The GeoTools community is pleased to announce the availability of GeoTools 8.6 for download from source forge:
About GeoTools 8.6
This is a bug fix release containing fixes and improvements, including:
Full details are available in Jira's release notes.
Upgrading from GeoTools 2.7
For those migrating from GeoTools 2.7, upgrade instructions are available. No additional GeoTools 2.7 released are scheduled. Thanks for using GeoTools, and Enjoy!
The GeoTools Community
The GeoServer team is happy to announce the release of GeoServer 2.2.4, now available for download.
This is the latest release of the stable 2.2 series. The changes that might interest the most users are:
The changelog also contains the following minor bug fixes
Also, looking at the corresponding GeoTools release changelog we have the following extra goodies in:
Thanks again for using GeoServer!
Here's the recent geonews in batch mode.
From the open source front:
From the Esri front:
From the Google front:
In the miscellaneous category:
In the maps category:
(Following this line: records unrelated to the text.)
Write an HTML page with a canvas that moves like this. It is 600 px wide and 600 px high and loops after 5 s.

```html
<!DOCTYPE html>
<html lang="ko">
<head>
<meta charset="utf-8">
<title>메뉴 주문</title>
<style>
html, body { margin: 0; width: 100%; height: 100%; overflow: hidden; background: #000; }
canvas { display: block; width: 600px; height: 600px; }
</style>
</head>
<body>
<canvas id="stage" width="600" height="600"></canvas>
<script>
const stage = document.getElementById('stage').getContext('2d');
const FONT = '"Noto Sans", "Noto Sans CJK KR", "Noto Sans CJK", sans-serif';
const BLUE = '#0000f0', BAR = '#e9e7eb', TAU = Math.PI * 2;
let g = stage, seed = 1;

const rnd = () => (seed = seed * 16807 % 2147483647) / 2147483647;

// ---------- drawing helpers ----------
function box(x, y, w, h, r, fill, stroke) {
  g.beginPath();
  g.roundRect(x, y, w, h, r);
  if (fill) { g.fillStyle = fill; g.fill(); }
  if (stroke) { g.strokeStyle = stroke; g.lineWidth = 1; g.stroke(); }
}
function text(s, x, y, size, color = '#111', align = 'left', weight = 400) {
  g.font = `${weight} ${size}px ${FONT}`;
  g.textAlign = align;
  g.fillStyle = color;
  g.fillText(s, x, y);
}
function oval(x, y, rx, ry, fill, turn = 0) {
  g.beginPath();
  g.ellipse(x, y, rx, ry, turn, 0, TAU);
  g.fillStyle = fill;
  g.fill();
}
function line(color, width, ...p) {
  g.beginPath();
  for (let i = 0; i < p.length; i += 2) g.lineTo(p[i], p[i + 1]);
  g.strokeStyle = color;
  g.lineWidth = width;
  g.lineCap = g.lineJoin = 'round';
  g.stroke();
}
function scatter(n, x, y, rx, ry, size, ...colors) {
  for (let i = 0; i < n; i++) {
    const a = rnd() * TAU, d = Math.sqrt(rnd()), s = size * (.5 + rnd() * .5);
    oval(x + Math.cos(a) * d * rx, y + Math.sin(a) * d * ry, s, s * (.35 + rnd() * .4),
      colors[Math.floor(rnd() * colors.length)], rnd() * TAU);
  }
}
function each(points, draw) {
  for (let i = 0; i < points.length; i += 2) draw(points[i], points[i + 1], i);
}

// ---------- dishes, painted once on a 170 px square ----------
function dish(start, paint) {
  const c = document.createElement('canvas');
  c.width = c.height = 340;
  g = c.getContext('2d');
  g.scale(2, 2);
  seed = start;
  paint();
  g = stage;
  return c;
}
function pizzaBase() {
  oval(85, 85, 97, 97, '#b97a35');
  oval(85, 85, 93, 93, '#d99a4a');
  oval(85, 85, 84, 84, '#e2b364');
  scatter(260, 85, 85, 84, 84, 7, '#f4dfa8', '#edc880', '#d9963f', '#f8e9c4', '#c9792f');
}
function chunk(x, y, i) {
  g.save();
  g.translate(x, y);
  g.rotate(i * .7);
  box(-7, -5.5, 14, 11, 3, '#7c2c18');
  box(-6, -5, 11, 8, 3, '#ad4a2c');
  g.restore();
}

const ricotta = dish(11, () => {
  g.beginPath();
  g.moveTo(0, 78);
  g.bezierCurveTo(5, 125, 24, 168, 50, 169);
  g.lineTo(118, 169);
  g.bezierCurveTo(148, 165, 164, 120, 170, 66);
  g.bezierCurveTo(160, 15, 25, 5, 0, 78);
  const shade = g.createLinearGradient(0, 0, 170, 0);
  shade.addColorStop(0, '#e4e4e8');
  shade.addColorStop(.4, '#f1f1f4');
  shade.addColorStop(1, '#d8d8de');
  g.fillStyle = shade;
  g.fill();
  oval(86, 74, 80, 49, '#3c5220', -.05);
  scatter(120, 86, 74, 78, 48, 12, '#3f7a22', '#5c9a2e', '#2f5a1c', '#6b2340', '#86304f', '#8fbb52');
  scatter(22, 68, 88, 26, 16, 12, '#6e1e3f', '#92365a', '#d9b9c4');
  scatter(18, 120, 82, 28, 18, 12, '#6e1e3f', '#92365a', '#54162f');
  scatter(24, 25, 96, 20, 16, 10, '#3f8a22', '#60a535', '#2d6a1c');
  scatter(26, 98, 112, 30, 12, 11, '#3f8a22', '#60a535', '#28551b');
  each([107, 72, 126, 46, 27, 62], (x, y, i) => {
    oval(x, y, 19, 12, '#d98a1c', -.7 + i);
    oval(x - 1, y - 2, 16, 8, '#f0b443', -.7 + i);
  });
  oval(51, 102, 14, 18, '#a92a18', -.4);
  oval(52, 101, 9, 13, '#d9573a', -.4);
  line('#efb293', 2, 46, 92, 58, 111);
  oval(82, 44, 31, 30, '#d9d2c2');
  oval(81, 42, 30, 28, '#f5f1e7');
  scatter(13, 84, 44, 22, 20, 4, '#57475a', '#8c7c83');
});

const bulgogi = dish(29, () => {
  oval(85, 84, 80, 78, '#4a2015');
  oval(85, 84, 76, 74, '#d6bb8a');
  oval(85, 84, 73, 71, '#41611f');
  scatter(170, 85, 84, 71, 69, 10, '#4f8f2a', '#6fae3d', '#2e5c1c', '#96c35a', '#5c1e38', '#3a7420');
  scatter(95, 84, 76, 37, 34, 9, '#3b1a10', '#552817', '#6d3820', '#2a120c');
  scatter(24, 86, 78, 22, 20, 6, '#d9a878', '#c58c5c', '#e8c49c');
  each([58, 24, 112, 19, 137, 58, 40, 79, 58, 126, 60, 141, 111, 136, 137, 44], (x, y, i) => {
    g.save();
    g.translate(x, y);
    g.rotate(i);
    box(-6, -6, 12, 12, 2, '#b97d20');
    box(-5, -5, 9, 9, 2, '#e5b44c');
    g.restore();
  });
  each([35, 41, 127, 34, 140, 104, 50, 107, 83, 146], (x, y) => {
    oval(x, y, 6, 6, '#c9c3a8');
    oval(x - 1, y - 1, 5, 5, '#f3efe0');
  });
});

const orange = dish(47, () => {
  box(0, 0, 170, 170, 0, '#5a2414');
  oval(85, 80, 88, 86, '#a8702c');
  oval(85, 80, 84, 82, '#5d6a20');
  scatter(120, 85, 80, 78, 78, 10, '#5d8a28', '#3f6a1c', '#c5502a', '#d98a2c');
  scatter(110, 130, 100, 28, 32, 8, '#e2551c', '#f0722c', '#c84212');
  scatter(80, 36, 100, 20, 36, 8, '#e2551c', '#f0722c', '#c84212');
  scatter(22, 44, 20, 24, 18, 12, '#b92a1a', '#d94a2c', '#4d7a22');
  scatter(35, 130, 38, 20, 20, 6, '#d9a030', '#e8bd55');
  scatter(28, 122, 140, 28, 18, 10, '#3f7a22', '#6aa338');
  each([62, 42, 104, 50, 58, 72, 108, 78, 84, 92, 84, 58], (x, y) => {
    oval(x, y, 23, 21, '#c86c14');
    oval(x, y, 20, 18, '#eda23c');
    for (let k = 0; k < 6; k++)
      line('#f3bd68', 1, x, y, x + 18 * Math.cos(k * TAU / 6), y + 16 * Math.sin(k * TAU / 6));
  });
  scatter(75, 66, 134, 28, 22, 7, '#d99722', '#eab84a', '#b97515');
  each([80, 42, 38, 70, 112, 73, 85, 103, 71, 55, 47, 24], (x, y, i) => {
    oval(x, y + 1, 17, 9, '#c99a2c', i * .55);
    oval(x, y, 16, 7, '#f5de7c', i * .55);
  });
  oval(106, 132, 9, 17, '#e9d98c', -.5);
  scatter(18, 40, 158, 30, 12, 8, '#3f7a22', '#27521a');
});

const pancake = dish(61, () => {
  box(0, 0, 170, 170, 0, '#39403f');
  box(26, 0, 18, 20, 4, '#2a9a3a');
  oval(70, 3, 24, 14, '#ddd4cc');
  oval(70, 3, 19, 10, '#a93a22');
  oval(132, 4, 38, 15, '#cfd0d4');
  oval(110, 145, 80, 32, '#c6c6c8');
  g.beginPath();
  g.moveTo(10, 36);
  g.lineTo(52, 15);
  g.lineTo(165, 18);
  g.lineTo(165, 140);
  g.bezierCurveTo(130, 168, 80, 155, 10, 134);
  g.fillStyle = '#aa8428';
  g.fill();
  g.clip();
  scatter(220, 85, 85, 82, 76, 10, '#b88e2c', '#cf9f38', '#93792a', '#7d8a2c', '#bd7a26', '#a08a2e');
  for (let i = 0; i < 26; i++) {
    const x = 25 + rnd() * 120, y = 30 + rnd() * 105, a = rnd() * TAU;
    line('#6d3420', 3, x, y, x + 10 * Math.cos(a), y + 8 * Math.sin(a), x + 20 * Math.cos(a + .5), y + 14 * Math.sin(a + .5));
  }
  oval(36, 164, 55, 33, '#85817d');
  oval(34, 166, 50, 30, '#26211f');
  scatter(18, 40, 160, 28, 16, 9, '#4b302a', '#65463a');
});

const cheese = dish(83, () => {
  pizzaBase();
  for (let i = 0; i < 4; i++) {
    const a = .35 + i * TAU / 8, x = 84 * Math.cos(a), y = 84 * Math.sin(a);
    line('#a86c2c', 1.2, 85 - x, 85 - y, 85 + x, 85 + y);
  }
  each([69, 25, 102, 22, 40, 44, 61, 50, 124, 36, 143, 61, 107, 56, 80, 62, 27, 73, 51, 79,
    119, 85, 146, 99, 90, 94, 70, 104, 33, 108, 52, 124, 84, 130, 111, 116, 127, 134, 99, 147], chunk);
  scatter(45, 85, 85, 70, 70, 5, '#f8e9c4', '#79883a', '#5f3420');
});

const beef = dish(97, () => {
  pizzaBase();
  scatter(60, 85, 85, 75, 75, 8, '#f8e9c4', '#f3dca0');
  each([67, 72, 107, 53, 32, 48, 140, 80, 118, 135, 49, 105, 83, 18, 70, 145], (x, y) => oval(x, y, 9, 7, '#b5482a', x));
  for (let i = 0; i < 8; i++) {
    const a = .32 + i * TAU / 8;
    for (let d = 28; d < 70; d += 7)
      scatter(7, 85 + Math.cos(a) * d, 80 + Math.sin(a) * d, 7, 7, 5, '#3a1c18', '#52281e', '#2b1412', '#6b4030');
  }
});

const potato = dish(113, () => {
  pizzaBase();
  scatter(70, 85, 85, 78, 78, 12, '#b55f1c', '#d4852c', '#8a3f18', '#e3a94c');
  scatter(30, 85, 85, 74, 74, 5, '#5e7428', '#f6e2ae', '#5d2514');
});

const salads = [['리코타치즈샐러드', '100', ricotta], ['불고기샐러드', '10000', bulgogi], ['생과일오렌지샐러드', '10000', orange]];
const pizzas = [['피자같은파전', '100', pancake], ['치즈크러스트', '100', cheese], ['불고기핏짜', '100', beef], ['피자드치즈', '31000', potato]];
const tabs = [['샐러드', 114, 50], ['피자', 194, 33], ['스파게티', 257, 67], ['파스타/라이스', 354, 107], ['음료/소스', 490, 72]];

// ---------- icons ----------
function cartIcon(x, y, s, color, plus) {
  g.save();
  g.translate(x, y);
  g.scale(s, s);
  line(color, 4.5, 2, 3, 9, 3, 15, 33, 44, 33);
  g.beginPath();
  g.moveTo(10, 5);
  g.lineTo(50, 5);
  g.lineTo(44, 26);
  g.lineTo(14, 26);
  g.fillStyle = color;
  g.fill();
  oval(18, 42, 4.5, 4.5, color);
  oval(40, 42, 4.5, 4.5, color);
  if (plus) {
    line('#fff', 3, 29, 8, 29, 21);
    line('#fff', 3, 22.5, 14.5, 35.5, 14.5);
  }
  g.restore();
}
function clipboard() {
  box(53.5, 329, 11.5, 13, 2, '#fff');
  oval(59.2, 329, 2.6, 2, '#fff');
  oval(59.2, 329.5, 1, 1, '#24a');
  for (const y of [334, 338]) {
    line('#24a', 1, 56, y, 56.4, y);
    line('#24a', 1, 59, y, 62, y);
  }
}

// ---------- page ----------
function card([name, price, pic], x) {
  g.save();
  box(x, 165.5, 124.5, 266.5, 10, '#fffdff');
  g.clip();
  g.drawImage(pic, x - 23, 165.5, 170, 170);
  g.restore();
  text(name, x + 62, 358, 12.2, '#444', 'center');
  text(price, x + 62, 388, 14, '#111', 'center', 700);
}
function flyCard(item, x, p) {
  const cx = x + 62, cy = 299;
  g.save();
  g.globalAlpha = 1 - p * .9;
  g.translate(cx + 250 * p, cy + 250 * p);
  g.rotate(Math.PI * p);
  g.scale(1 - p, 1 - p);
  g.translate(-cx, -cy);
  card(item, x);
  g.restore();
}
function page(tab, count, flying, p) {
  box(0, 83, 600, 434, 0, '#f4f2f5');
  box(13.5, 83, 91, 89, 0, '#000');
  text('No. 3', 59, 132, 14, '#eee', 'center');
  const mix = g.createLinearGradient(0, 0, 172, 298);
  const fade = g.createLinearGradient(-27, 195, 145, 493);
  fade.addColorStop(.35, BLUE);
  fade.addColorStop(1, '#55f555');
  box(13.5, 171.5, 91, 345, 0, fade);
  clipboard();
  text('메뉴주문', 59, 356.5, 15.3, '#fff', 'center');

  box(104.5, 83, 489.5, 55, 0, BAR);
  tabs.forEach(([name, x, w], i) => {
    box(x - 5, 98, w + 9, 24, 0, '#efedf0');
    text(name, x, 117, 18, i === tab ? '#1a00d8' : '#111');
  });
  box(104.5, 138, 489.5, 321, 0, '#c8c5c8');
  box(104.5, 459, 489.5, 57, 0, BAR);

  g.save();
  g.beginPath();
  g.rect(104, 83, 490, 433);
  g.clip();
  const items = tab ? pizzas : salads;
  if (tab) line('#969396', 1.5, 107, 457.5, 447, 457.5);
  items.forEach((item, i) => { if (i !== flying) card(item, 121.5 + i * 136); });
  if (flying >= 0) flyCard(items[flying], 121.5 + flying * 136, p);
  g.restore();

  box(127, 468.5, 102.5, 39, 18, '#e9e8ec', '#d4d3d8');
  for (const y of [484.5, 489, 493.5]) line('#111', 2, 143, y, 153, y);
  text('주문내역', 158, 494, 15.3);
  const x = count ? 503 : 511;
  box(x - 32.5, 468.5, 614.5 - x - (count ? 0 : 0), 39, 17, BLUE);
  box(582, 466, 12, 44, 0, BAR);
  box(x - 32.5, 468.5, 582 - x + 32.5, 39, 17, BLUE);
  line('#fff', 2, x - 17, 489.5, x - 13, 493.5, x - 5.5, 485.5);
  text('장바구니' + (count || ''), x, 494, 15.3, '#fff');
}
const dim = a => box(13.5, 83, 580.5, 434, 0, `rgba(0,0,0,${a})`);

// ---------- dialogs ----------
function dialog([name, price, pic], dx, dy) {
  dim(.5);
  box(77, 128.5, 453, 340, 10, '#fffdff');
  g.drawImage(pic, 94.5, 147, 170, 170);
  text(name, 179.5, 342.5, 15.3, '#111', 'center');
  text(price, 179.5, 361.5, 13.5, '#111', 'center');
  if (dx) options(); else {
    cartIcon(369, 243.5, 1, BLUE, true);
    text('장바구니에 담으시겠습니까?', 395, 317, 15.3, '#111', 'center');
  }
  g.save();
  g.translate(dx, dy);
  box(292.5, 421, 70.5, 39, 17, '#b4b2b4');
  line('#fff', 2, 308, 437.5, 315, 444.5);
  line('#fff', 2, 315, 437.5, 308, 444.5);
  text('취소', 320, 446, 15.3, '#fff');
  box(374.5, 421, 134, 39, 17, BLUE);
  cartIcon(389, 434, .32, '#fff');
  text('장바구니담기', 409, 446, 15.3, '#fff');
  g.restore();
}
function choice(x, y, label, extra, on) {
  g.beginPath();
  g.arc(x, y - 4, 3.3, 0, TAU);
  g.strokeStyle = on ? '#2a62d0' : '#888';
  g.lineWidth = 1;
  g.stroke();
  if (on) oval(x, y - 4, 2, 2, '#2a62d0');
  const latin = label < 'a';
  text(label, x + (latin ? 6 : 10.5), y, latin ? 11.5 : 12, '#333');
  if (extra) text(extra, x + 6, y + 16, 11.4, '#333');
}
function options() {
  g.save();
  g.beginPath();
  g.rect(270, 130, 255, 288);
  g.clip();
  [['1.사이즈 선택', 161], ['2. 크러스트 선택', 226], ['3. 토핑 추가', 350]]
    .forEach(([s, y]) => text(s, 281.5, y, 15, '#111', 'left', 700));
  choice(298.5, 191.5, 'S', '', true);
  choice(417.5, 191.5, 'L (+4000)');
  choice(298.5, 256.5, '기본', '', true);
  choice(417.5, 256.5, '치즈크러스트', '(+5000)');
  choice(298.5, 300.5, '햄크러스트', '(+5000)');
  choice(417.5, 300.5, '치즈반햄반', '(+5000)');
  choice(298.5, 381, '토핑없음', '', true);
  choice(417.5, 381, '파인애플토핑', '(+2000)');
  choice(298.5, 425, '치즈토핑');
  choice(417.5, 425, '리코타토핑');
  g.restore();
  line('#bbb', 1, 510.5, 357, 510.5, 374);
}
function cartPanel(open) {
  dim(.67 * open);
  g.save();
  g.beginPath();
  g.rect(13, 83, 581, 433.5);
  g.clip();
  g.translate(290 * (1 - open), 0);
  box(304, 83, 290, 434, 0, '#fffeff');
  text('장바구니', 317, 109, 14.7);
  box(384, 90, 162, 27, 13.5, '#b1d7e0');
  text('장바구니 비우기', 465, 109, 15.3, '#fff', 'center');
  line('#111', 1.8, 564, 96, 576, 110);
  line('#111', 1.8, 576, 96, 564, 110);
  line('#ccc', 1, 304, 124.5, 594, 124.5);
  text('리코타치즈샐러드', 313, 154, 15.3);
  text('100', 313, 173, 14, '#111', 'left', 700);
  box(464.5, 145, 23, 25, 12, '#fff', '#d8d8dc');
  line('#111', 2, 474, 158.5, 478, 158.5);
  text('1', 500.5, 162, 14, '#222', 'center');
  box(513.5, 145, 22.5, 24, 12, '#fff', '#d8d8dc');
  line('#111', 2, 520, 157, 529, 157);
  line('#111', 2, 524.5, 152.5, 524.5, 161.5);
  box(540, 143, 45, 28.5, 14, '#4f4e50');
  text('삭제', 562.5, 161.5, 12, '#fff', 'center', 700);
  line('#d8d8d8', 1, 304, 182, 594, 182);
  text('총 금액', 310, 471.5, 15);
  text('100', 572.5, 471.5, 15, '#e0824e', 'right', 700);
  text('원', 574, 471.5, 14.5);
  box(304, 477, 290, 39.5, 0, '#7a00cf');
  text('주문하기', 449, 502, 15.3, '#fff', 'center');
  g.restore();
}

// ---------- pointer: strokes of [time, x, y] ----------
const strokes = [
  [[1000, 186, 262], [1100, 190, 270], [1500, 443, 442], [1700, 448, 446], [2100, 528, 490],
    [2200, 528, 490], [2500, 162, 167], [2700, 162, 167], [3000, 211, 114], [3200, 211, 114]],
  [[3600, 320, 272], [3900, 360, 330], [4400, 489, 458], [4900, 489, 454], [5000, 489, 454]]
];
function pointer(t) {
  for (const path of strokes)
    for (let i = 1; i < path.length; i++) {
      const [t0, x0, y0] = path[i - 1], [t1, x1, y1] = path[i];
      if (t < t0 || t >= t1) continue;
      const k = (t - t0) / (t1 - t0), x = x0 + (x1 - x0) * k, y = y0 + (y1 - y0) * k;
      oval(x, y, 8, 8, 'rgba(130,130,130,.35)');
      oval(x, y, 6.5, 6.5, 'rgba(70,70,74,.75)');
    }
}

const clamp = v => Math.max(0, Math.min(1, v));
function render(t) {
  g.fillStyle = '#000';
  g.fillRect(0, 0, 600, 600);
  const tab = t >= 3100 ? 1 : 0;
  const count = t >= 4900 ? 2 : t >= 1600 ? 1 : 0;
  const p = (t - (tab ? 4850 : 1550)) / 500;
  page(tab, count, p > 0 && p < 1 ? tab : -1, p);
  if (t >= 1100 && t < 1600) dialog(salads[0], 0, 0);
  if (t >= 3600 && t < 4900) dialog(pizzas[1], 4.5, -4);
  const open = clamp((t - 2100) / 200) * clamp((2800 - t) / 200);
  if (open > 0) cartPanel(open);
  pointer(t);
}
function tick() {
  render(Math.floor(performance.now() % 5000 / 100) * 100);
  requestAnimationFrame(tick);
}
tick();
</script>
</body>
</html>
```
From the announcement: "Rejoice, everyone — after 4.5 months of development with 26 contributors involved since the previous major release, I’m happy to announce the release of Leaflet 0.5 stable, hooray!
0.5 highlights include IE10 touch devices and Metro apps support, retina-enabled markers, a much better panning inertia implementation, hand cursors for dragging and a new zoom control design. But the real power of this release comes with about a hundred of subtle improvements and bugfixes, improving usability, performance and overall “feel” of browsing the map even further."
The details of FOSS4G North America 2013 have been announced. Everything is there, from registration, the call for presentations, the gala and the code sprint.
Amongst the keynotes they propose: "Eric Gundersen, CEO, MapBox. With big names converting from Google Maps to MapBox (USA Today, Foursquare, etc.), Eric will be discussing the business proposition/value of open source geo.
Erek Dyskant, Sr. Analytics Engineer, Democratic National Committee. Whether you were happy or sad with the outcome of the recent election, they must have done something right! Erek will talk about how open source solutions were used to empower tacticians with geospatial data, and describe what drove the intentional choice of using open source."
Last year, Slashgeo had the chance to be a media partner of the first FOSS4G-NA 2012.
The relation between geography and geospatial with traveling appears obvious to me. I've been using Wikitravel.org for years (it exits since 2003), and now the Wikimedia Foundation announced a competing wiki to be part of the Wikimedia offers such as the famous Wikipedia, named Wikivoyage.org.
The Slashdot summary: "The Wikimedia Foundation has marked its 12th anniversary by launching a Creative-Commons-licensed travel guide called Wikivoyage. Like other Wikimedia projects, Wikivoyage contains material written collaboratively by volunteers. The site has launched under the aegis of Wikimedia with around 50,000 articles and approximately 200 volunteer editors. Wikivoyage started in 2006 as a travel guide in German and Italian, backed by the German non-profit Wikivoyage Association. The transition to a Wikimedia project was initiated by contributors and the Association, and content is currently offered in Dutch, English, French, German, Italian, Russian, Portuguese, Spanish and Swedish. The purpose of the Wikivoyage is to promote education and knowledge of all countries and regions in the world, as well as understanding among nations. There's a huge global demand for travel information, but very few sources are both comprehensive and non-commercial. That's about to change."
For the curious ones, here's the other projects under the WIkimedia Foundation, which includes Wiktionary but also a project that I wasn't aware of before, Wikidata.org, which is still in its infancy but could be eventually leveraged by a part of the geospatial data community?
Via OpenWeatherMap I learned about the OpenMeteoData.org, that has the aim to make meteorological data available for everyone.
From the website: "
What is OpenMeteoData?
Who can use the data?
When will it be available?
This is an abnormally long version of our 'batch geonews' edition, covering the news since the holiday break.
On the open source & open data front:
On the Esri front:
In the miscellaneous category:
A bunch of minor geo-related stories discussed over Slashdot:
In the maps category:
Every frequent Slashgeo reader knows about OpenStreetMap, and now, the project reached another important milestone: 1 million OpenStreetMappers.
From the blog entry: "OpenStreetMap has just passed 1 million users! That's a million people who have signed up on openstreetmap.org to join in with creating a free map of the world. At first glance you may think that OpenStreetMap is a map. Those who know more will tell you that it's actually a database; a flexible editable repository of free geospatial data. But above all OpenStreetMap is a community. A massive community in which people like you and me come together collaborate and help build this thing... and now there's a million of us!"
To ease contributions even more, they also introduced the alpha version of the new OpenStreetMap editor, codenamed iD (screenshot below). And for its beauty, see the short animation on OpenStreetMap: A Year of Edits 2012.